* Problem to work on
State how many lines in the listing below hold "settle", with no other words.

* Provided entries
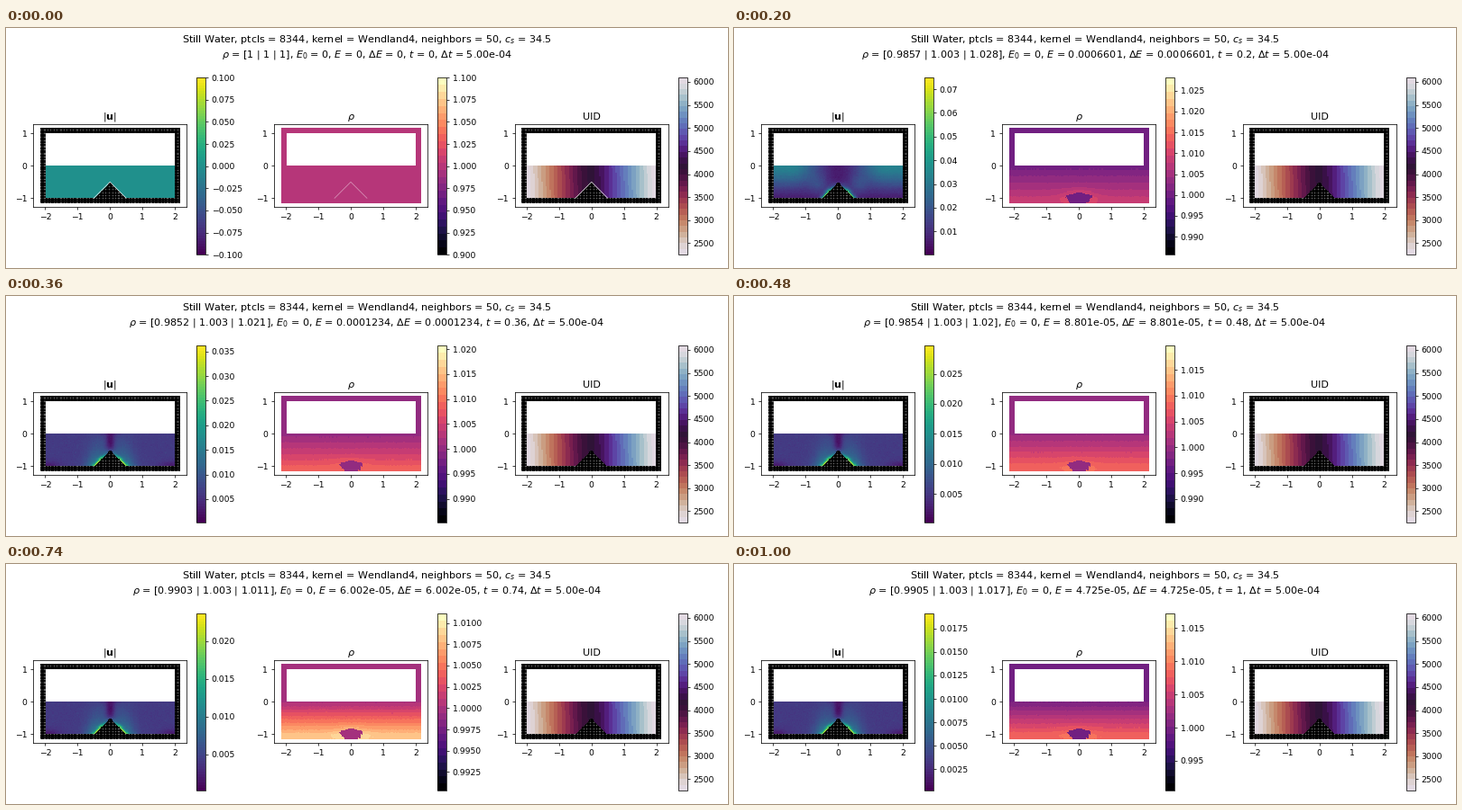
Write a matplotlib script that moves like this. It is 800 px wide and 267 px high and loops after 1.02 s.

```python
import numpy as np
import matplotlib.pyplot as plt
from matplotlib.animation import FuncAnimation

W, H, DPI = 800, 267, 64
FRAMES, STEP = 51, 0.02
PITCH = 266.8  # distance between panels in pixels
K = 200 / 3 / DPI  # point sizes are designed for 66.7 dpi

plt.rcParams.update({
    "font.family": "DejaVu Sans", "font.size": 10 * K,
    "axes.linewidth": 0.8 * K, "axes.titlepad": 6 * K,
    **{f"{a}tick.major.{p}": v * K for a in "xy"
       for p, v in (("size", 3.5), ("width", 0.8), ("pad", 3.5))},
})

# particle lattice
DX = 1 / 32
NX, NY = 138, 74
x = (np.arange(NX) - NX / 2 + 0.5) * DX
y = (np.arange(NY) - NY / 2 + 0.5) * DX
X, Y = np.meshgrid(x, y)
AX = np.abs(X)
inside = (AX < 2) & (np.abs(Y) < 1)
wedge = inside & (Y < -0.5 - AX)
fluid = inside & (Y < 0) & ~wedge
solid = ~inside | wedge
EXTENT = (-NX * DX / 2, NX * DX / 2, -NY * DX / 2, NY * DX / 2)

rng = np.random.default_rng(4)
grain = rng.normal(size=(NY, NX))

# key values over time
T = [.02, .06, .10, .14, .20, .36, .48, .74, .90, 1.0]
SPEED = [.19, .27, .20, .12, .0749, .0362, .0297, .0236, .0207, .0191]
ENERGY = [.03, .02, .008, .0025, .0006601, .0001234, 8.801e-5, 6.002e-5,
          5.112e-5, 4.725e-5]
RHO_MIN = [.995, .991, .988, .986, .9857, .9852, .9854, .9903, .9904, .9905]
RHO_MAX = [1.012, 1.020, 1.024, 1.026, 1.0281, 1.0207, 1.0197, 1.0111,
           1.0108, 1.0172]


def at(t, values):
    return np.exp(np.interp(t, T, np.log(values)))


def bump(cx, cy, sx, sy):
    return np.exp(-((AX - cx) / sx) ** 2 - ((Y - cy) / sy) ** 2)


def smooth(a, b, v):
    s = np.clip((v - a) / (b - a), 0, 1)
    return s * s * (3 - 2 * s)


flank = np.maximum(Y + 0.5 + AX, 0) / np.sqrt(2)
along = np.exp(-((AX - 0.38) / 0.22) ** 2)

early = (0.08 + 0.36 * smooth(-1.1, 0, Y) * smooth(0, 1.5, AX)
         + 0.1 * bump(0.6, -0.6, 0.3, 0.3)
         + 0.7 * np.exp(-flank / 0.05) * along)
late = (0.18 + 0.3 * np.exp(-flank / 0.28 - ((AX - 0.52) / 0.36) ** 2)
        + 0.42 * np.exp(-(flank / 0.06) ** 2) * along
        - 0.15 * bump(0, -0.25, 0.13, 0.27) - 0.06 * bump(0, 0, 0.35, 0.1)
        - 0.1 * bump(1.95, -1, 0.4, 0.15))


def speed_field(t):
    w = 1 - smooth(0.2, 0.36, t)
    shape = w * early + (1 - w) * late + 0.006 * grain
    return np.clip(shape, 0.01, 1) * at(t, SPEED)


def density_field(t):
    """Hydrostatic column with an untouched core under the wedge."""
    settle = 1 - np.cos(2 * np.pi * t / 0.116) * np.exp(-t / 0.06)
    w = 1 - smooth(0.2, 0.36, t)
    rho = 1 + 0.0081 * settle * np.clip(-Y, 0, 1.03)
    rho += 0.00006 * grain * (Y < 0)
    halo = np.exp(-(AX / 0.5) ** 2 - ((Y + 1) / 0.25) ** 2)
    rho += (0.0012 + 0.003 * w) * halo
    side = 0.37 + 0.05 * w - np.maximum(-0.97 - Y, 0) + 0.02 * grain
    rho[(Y < -0.8 - 0.3 * AX) & (AX < side)] = 1
    rho[Y > 0] = 1
    return rho, 1 + 0.003 * settle


uid = np.zeros((NY, NX))
uid.T[fluid.T] = 2252 + np.arange(fluid.sum())

# packed black beads with faint gaps
gap_x = (np.arange(NX) * 5 % 16 < 5)[None, :]
gap_y = (np.arange(NY) * 5 % 16 < 5)[:, None]
beads = np.zeros((NY, NX, 4))
beads[..., 3] = solid * np.where(gap_x & gap_y, 0.6,
                                 np.where(gap_x | gap_y, 0.92, 1))

fig = plt.figure(figsize=(W / DPI, H / DPI), dpi=DPI, facecolor="white")


def box(left, top, w, h):
    return fig.add_axes([left / W, 1 - (top + h) / H, w / W, h / H])


def panel(i, title, cmap, data, mask, limits, walls=True):
    ax = box(30 + PITCH * i, 107.3, 170.4, 92)
    opts = dict(origin="lower", extent=EXTENT, aspect="auto",
                interpolation="nearest")
    im = ax.imshow(np.ma.array(data, mask=~mask), cmap=cmap,
                   vmin=limits[0], vmax=limits[1], **opts)
    if walls:
        ax.imshow(beads, **opts)
    seam, = ax.plot([-0.5, 0, 0.5], [-1, -0.5, -1], color="white",
                    lw=0.8, alpha=0.9 if walls else 0.5)
    ax.set(xlim=(-2.372, 2.372), ylim=(-1.277, 1.277),
           xticks=range(-2, 3), yticks=(-1, 0, 1))
    ax.set_title(title)
    fig.colorbar(im, cax=box(211.3 + PITCH * i, 55.2, 10, 197))
    return im, seam


rest, unit = np.zeros((NY, NX)), np.ones((NY, NX))
u_im, u_seam = panel(0, r"$|\mathbf{u}|$", plt.get_cmap("viridis", 65),
                     rest, fluid, (-0.1, 0.1))
r_im, r_seam = panel(1, r"$\rho$", plt.get_cmap("magma", 25),
                     unit, fluid | solid, (0.9, 1.1), walls=False)
id_im, id_seam = panel(2, "UID", plt.get_cmap("twilight_r", 31),
                       uid, fluid, (2252, 6091))


def heading(baseline, text=""):
    return fig.text(0.5, 1 - baseline / H, text, ha="center", va="baseline",
                    fontsize=12 * K)


heading(15.9, "Still Water, ptcls = 8344, kernel = Wendland4, "
              "neighbors = 50, $c_s$ = 34.5")
status = heading(32.5)


def put(im, data, mask, lo, hi):
    im.set_data(np.ma.array(data, mask=~mask))
    im.set_clim(lo, hi)


def update(i):
    t = i * STEP
    if i == 0:
        lo = mean = hi = 1
        energy = 0
        put(u_im, rest, fluid, -0.1, 0.1)
        put(r_im, unit, fluid | solid, 0.9, 1.1)
    else:
        rho, mean = density_field(t)
        lo, hi = at(t, RHO_MIN), at(t, RHO_MAX)
        energy = at(t, ENERGY)
        put(u_im, speed_field(t), fluid, 0.0002, at(t, SPEED))
        put(r_im, rho, fluid | solid, lo, hi)
    for seam in (u_seam, r_seam, id_seam):
        seam.set_visible(i < 2)
    status.set_text(
        rf"$\rho$ = [{lo:.4g} | {mean:.4g} | {hi:.4g}], $E_0$ = 0, "
        rf"$E$ = {energy:.4g}, $\Delta E$ = {energy:.4g}, "
        rf"$t$ = {t:.4g}, $\Delta t$ = 5.00e-04")
    return u_im, r_im, status


anim = FuncAnimation(fig, update, frames=FRAMES, interval=20, repeat=True,
                     repeat_delay=0, blit=False)
plt.show()
```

* Finished task
3